------ Information shown ------
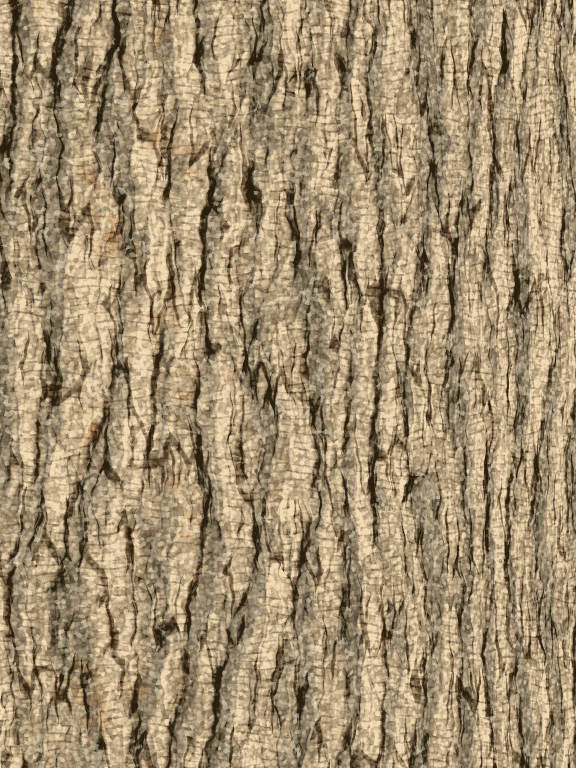
A WebGL 2 fragment shader for this texture:

```glsl
#version 300 es
precision highp float;
// Weathered tree bark: ragged upright ridges, shadowed furrows, slits and fine cross cracks.

uniform vec2 u_resolution;
out vec4 fragColor;

vec2 hash2(vec2 p) {
    vec3 q = fract(p.xyx * vec3(0.1031, 0.1030, 0.0973));
    q += dot(q, q.yzx + 33.33);
    return fract((q.xx + q.yz) * q.zy);
}

// Cellular noise: x = nearest distance, y = gap to the border, z = random value of the cell
vec3 cells(vec2 p) {
    vec2 base = floor(p);
    float nearest = 9.0, second = 9.0, id = 0.0;
    for (int j = -1; j <= 1; j++) {
        for (int i = -1; i <= 1; i++) {
            vec2 cell = base + vec2(i, j);
            float d = length(cell + hash2(cell + 50.0) - p);
            if (d < nearest) {
                second = nearest;
                nearest = d;
                id = hash2(cell + 91.0).x;
            } else {
                second = min(second, d);
            }
        }
    }
    return vec3(nearest, second - nearest, id);
}

// Layered sines bend the grain and fray its edges
vec2 warp(vec2 p) {
    p.x += 0.007 * sin(p.y * 7.0 + p.x * 5.0) + 0.004 * sin(p.y * 19.0 + p.x * 23.0 + 1.0);
    p.x += 0.0025 * sin(p.y * 61.0 - p.x * 50.0) + 0.0012 * sin(p.y * 170.0 + p.x * 90.0);
    return p;
}

float ridgeWave(vec2 p) {
    float phase = 11.0 * p.x + 0.24 * sin(4.0 * p.y + 5.0 * p.x) + 0.20 * sin(9.0 * p.y - 13.0 * p.x);
    return 0.5 + 0.5 * sin(6.2832 * (phase - 0.35 * p.y + 0.15 * sin(19.0 * p.x)));
}

// Bark relief: long ridges, tall plates, flakes and small chips
float relief(vec2 p) {
    p = warp(p);
    vec3 plate = cells(p * vec2(17.0, 3.2));
    vec3 flake = cells(p * vec2(38.0, 10.0) + 7.0);
    vec3 chip = cells(p * vec2(78.0, 30.0) + 19.0);
    float h = 0.36 * smoothstep(0.15, 0.75, ridgeWave(p));
    h += 0.17 * smoothstep(0.0, 0.22, plate.y) + 0.24 * plate.z;
    h += 0.10 * smoothstep(0.0, 0.25, flake.y) + 0.26 * flake.z;
    return h + 0.06 * smoothstep(0.0, 0.25, chip.y) + 0.18 * chip.z;
}

vec3 bark(vec2 s) {
    // The trunk turns away on the right, which packs the ridges closer
    vec2 p = vec2(s.x + 0.25 * pow(s.x, 4.0), s.y);
    vec2 w = warp(p);
    float h = relief(p);
    float nearLeft = relief(p + vec2(-0.004, 0.003));
    float farLeft = relief(p + vec2(-0.011, 0.006));
    float ridge = smoothstep(0.5, 0.85, h);

    // Light from the upper left
    float shadow = smoothstep(0.12, 0.42, max(nearLeft - h, farLeft - h - 0.05));
    float tone = 0.70 + 0.68 * (h - 0.71) + 0.60 * clamp(h - nearLeft, -0.3, 0.3);
    tone -= 0.48 * shadow;

    // Fine grain
    vec3 grain = cells(p * vec2(125.0, 150.0));
    vec3 block = cells(p * vec2(50.0, 58.0));
    tone += 0.42 * (grain.z - 0.5) - 0.20 * (grain.x - 0.45) + 0.20 * (block.z - 0.5);

    // Tapered upright slits
    vec3 split = cells(w * vec2(30.0, 6.0) + 41.0);
    float opening = 0.16 * smoothstep(0.1, 0.9, sin(23.0 * p.y + 47.0 * p.x + 2.0 * sin(31.0 * p.x)));
    tone -= 0.50 * (1.0 - smoothstep(0.4 * opening, opening + 0.01, split.y)) * step(0.01, opening);

    // Short level cracks that start and stop from block to block
    float level = 0.5 + 0.5 * sin(430.0 * p.y + 3.0 * block.z + 2.0 * sin(37.0 * p.x + 21.0 * p.y));
    tone -= 0.28 * ridge * smoothstep(0.75, 1.0, level) * smoothstep(0.2, 0.7, block.z);

    vec3 color = mix(vec3(0.21, 0.15, 0.07), vec3(0.86, 0.78, 0.64), clamp(tone, -0.05, 1.12));

    // Warm crests, grey furrows
    color += mix(vec3(-0.015, 0.0, 0.012), vec3(0.012, 0.0, -0.008), ridge);

    // Rust stains toward the left, pale lichen flecks in the furrows
    vec3 stain = cells(w * vec2(10.0, 7.0) + 3.0);
    float rust = step(0.6, stain.z) * smoothstep(0.45, 0.05, stain.x) * smoothstep(0.6, 0.0, s.x);
    color *= mix(vec3(1.0), vec3(0.84, 0.70, 0.56), rust * smoothstep(0.3, 0.8, block.z));
    float lichen = step(0.95, grain.z) * (1.0 - ridge) * (1.0 - shadow);
    return mix(color, vec3(0.74, 0.73, 0.65), 0.5 * lichen);
}

void main() {
    // Four samples per pixel smooth the edges
    vec3 sum = vec3(0.0);
    for (int k = 0; k < 4; k++) {
        vec2 offset = vec2(k % 2, k / 2) * 0.5 - 0.25;
        sum += bark((gl_FragCoord.xy + offset) / u_resolution.x);
    }
    fragColor = vec4(sum / 4.0, 1.0);
}
```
------
**Work item**
For the data above, return an exact copy that contains no pictures.

**Exercise solution**
A WebGL 2 fragment shader for this texture:

```glsl
#version 300 es
precision highp float;
// Weathered tree bark: ragged upright ridges, shadowed furrows, slits and fine cross cracks.

uniform vec2 u_resolution;
out vec4 fragColor;

vec2 hash2(vec2 p) {
    vec3 q = fract(p.xyx * vec3(0.1031, 0.1030, 0.0973));
    q += dot(q, q.yzx + 33.33);
    return fract((q.xx + q.yz) * q.zy);
}

// Cellular noise: x = nearest distance, y = gap to the border, z = random value of the cell
vec3 cells(vec2 p) {
    vec2 base = floor(p);
    float nearest = 9.0, second = 9.0, id = 0.0;
    for (int j = -1; j <= 1; j++) {
        for (int i = -1; i <= 1; i++) {
            vec2 cell = base + vec2(i, j);
            float d = length(cell + hash2(cell + 50.0) - p);
            if (d < nearest) {
                second = nearest;
                nearest = d;
                id = hash2(cell + 91.0).x;
            } else {
                second = min(second, d);
            }
        }
    }
    return vec3(nearest, second - nearest, id);
}

// Layered sines bend the grain and fray its edges
vec2 warp(vec2 p) {
    p.x += 0.007 * sin(p.y * 7.0 + p.x * 5.0) + 0.004 * sin(p.y * 19.0 + p.x * 23.0 + 1.0);
    p.x += 0.0025 * sin(p.y * 61.0 - p.x * 50.0) + 0.0012 * sin(p.y * 170.0 + p.x * 90.0);
    return p;
}

float ridgeWave(vec2 p) {
    float phase = 11.0 * p.x + 0.24 * sin(4.0 * p.y + 5.0 * p.x) + 0.20 * sin(9.0 * p.y - 13.0 * p.x);
    return 0.5 + 0.5 * sin(6.2832 * (phase - 0.35 * p.y + 0.15 * sin(19.0 * p.x)));
}

// Bark relief: long ridges, tall plates, flakes and small chips
float relief(vec2 p) {
    p = warp(p);
    vec3 plate = cells(p * vec2(17.0, 3.2));
    vec3 flake = cells(p * vec2(38.0, 10.0) + 7.0);
    vec3 chip = cells(p * vec2(78.0, 30.0) + 19.0);
    float h = 0.36 * smoothstep(0.15, 0.75, ridgeWave(p));
    h += 0.17 * smoothstep(0.0, 0.22, plate.y) + 0.24 * plate.z;
    h += 0.10 * smoothstep(0.0, 0.25, flake.y) + 0.26 * flake.z;
    return h + 0.06 * smoothstep(0.0, 0.25, chip.y) + 0.18 * chip.z;
}

vec3 bark(vec2 s) {
    // The trunk turns away on the right, which packs the ridges closer
    vec2 p = vec2(s.x + 0.25 * pow(s.x, 4.0), s.y);
    vec2 w = warp(p);
    float h = relief(p);
    float nearLeft = relief(p + vec2(-0.004, 0.003));
    float farLeft = relief(p + vec2(-0.011, 0.006));
    float ridge = smoothstep(0.5, 0.85, h);

    // Light from the upper left
    float shadow = smoothstep(0.12, 0.42, max(nearLeft - h, farLeft - h - 0.05));
    float tone = 0.70 + 0.68 * (h - 0.71) + 0.60 * clamp(h - nearLeft, -0.3, 0.3);
    tone -= 0.48 * shadow;

    // Fine grain
    vec3 grain = cells(p * vec2(125.0, 150.0));
    vec3 block = cells(p * vec2(50.0, 58.0));
    tone += 0.42 * (grain.z - 0.5) - 0.20 * (grain.x - 0.45) + 0.20 * (block.z - 0.5);

    // Tapered upright slits
    vec3 split = cells(w * vec2(30.0, 6.0) + 41.0);
    float opening = 0.16 * smoothstep(0.1, 0.9, sin(23.0 * p.y + 47.0 * p.x + 2.0 * sin(31.0 * p.x)));
    tone -= 0.50 * (1.0 - smoothstep(0.4 * opening, opening + 0.01, split.y)) * step(0.01, opening);

    // Short level cracks that start and stop from block to block
    float level = 0.5 + 0.5 * sin(430.0 * p.y + 3.0 * block.z + 2.0 * sin(37.0 * p.x + 21.0 * p.y));
    tone -= 0.28 * ridge * smoothstep(0.75, 1.0, level) * smoothstep(0.2, 0.7, block.z);

    vec3 color = mix(vec3(0.21, 0.15, 0.07), vec3(0.86, 0.78, 0.64), clamp(tone, -0.05, 1.12));

    // Warm crests, grey furrows
    color += mix(vec3(-0.015, 0.0, 0.012), vec3(0.012, 0.0, -0.008), ridge);

    // Rust stains toward the left, pale lichen flecks in the furrows
    vec3 stain = cells(w * vec2(10.0, 7.0) + 3.0);
    float rust = step(0.6, stain.z) * smoothstep(0.45, 0.05, stain.x) * smoothstep(0.6, 0.0, s.x);
    color *= mix(vec3(1.0), vec3(0.84, 0.70, 0.56), rust * smoothstep(0.3, 0.8, block.z));
    float lichen = step(0.95, grain.z) * (1.0 - ridge) * (1.0 - shadow);
    return mix(color, vec3(0.74, 0.73, 0.65), 0.5 * lichen);
}

void main() {
    // Four samples per pixel smooth the edges
    vec3 sum = vec3(0.0);
    for (int k = 0; k < 4; k++) {
        vec2 offset = vec2(k % 2, k / 2) * 0.5 - 0.25;
        sum += bark((gl_FragCoord.xy + offset) / u_resolution.x);
    }
    fragColor = vec4(sum / 4.0, 1.0);
}
```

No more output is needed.